For whereas the intellect/nous is capable of a direct contemplative vision of transcendent realities, Reason is of an indirect, discursive nature; it works with logic and arrives at mental concepts, only within those realities.
With the intellect, then, one can effectively contemplate or ‘see’ the Real. With reason, one can think about it. Losing sight of this distinction entails the reductive view of knowledge that has increasingly characterised western epistemology since the end of the Middle Ages.
(c.f. Knowledge and the Sacred, S.H. Nasr, 1981; Principles of Epistemology in Islamic Philosophy, Mehdi Yazdi, 1992; From Religion to Philosophy, F.M. Concord, 1957)

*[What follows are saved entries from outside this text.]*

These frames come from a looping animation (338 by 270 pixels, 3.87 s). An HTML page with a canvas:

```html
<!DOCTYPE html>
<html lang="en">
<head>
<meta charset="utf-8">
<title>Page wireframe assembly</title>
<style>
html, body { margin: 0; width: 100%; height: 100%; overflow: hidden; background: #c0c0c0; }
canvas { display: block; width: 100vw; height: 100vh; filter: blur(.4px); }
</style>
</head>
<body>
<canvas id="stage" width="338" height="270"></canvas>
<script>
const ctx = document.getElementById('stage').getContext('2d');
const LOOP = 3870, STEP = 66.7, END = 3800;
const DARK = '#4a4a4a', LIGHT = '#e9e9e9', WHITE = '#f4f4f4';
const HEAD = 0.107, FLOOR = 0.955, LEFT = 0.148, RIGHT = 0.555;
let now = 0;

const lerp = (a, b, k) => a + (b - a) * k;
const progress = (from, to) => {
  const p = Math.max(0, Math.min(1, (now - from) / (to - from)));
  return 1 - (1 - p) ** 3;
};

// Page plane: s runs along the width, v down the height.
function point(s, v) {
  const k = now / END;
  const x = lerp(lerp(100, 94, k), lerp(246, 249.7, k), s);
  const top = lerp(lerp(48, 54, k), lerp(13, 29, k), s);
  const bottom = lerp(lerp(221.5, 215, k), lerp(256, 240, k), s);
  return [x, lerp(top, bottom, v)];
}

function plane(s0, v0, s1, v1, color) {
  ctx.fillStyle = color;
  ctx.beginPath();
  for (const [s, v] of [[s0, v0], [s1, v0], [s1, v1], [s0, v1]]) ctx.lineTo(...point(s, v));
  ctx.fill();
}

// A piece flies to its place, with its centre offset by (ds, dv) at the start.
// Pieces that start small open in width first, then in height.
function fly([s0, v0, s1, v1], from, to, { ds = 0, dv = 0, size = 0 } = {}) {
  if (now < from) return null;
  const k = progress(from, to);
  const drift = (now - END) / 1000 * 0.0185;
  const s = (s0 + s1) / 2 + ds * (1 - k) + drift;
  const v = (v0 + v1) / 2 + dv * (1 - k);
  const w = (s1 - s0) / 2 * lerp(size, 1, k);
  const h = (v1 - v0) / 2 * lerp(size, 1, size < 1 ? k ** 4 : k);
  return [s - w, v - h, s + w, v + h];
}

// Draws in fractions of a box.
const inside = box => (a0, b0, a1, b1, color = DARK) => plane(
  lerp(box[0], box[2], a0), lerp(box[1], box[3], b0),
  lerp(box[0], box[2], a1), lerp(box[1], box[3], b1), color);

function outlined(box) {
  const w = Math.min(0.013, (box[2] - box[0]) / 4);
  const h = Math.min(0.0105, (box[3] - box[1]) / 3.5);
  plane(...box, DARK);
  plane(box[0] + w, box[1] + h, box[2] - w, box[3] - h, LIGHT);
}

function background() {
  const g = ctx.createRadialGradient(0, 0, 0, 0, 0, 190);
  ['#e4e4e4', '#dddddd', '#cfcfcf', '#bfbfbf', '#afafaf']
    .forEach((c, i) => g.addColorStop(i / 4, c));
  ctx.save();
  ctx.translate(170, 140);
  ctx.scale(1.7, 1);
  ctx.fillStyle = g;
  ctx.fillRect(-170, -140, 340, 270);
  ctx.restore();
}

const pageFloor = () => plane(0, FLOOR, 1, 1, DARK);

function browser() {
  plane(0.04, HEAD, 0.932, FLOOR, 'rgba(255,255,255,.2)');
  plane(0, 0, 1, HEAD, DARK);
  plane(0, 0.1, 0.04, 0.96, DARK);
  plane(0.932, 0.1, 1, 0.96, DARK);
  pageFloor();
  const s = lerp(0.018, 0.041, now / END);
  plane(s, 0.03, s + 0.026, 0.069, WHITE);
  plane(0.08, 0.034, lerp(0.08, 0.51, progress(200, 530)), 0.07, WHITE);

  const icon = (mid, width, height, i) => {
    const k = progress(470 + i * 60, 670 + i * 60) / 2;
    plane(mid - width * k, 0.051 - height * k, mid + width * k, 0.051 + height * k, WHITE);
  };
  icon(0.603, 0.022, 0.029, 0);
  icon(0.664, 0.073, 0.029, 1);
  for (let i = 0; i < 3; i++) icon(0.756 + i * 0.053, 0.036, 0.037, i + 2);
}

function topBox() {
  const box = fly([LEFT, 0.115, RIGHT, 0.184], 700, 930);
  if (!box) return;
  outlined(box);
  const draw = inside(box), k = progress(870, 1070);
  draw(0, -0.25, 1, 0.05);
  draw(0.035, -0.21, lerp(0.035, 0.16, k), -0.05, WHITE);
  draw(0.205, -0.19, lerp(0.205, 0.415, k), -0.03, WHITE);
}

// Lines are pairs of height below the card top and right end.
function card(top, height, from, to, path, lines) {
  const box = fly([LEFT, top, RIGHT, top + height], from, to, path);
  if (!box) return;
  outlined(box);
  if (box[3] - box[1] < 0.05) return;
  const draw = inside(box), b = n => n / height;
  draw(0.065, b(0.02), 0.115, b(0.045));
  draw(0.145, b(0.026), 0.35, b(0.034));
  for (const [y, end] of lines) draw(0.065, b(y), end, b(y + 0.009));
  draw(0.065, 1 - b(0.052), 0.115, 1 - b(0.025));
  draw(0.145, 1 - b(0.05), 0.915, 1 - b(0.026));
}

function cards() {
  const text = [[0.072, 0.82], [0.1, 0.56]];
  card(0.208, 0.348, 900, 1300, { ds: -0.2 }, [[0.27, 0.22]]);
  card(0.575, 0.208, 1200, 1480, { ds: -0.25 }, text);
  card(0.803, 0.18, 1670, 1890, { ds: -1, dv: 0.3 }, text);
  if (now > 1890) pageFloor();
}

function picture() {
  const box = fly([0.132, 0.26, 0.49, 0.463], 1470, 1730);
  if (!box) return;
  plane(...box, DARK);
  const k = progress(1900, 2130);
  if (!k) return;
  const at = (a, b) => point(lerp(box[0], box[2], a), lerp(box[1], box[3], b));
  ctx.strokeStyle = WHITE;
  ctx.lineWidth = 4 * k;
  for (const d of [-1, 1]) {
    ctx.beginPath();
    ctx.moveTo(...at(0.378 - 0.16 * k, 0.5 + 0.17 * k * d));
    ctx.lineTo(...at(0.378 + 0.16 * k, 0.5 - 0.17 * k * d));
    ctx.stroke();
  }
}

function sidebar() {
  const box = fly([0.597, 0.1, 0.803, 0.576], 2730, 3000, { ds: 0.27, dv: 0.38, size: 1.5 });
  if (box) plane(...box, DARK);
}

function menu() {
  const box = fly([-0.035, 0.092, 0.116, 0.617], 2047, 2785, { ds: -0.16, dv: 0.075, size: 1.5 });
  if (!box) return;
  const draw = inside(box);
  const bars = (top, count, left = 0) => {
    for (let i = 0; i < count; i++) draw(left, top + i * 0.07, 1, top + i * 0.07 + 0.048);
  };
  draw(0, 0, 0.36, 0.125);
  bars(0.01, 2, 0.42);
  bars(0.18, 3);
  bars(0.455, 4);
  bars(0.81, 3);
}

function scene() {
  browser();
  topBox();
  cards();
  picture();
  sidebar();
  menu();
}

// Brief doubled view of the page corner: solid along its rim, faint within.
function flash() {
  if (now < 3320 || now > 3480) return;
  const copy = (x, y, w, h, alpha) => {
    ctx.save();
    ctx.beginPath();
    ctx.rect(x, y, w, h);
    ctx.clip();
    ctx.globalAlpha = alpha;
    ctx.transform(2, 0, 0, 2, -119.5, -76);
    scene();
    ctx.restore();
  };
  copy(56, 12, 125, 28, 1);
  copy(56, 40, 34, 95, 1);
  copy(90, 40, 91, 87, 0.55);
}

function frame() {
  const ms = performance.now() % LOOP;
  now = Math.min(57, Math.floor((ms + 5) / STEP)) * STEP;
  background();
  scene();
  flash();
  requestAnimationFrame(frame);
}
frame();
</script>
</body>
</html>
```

Cross-reference with this quote:
The heart has reasons that reason cannot know. – Pascal Blaise
At an important point in The Republic, Glaucon presses Socrates on the definition of the Sovereign Good.
“But Socrates, what is your account of the Good? Is it knowledge, or pleasure, or something else?”
Socrates refuses to give an account, saying, after some further dialogue, “I am afraid it is beyond my powers; with the best will in the world, I should only disgrace myself and be laughed at.”
It is interesting to note that Dhi’lib Al-Yamani very much after the manner of Glaucon, provacatively asked the Imam whether he had seen the object of his devotion.
To this, the Imam replied, “I would not be worshipping a Lord whom I have not seen.”
Dhi’lib asked, “O Commander of the Faithful! How didst thou see Him?”
The Imam replied, “O Dhi’lib, eyes see him not through sight’s observation, but hearts see him through the verities of faith.”
This is a deep saying to meditate on. The Qur’an does refer to Ayn al-Yaqeen, the Eye of Certainty that comes with faith. I feel Imam Ali here is saying conversion is a decision of the heart, and not until an individual chooses Islam (and/or says the Shahada) does he see his Lord.
“Sincere worship transforms the notion of the Absolute into a concrete reality that imparts to the soul an existential impetus, a spiritual resource, which buttresses, stabilizes, and deepens one’s moral life. What is derived from the consciousness of a divine reality is not so much a philosophy of ethics as a “spiritual morality”, an ethical orientation that is both the consequence of a lived spirituality and the cause of continuous, dynamic, and ever-deepening realization of spiritual truth.
Virtue in such a perspective becomes a “moral truth” or “moral realism”, understanding by a realism, an assimilation of spirituality, and ethical behavior that translates truth into action, on all planes, individual, social, and political.”
from The Sacred Foundations of Justice, by M. Ali Lakhani.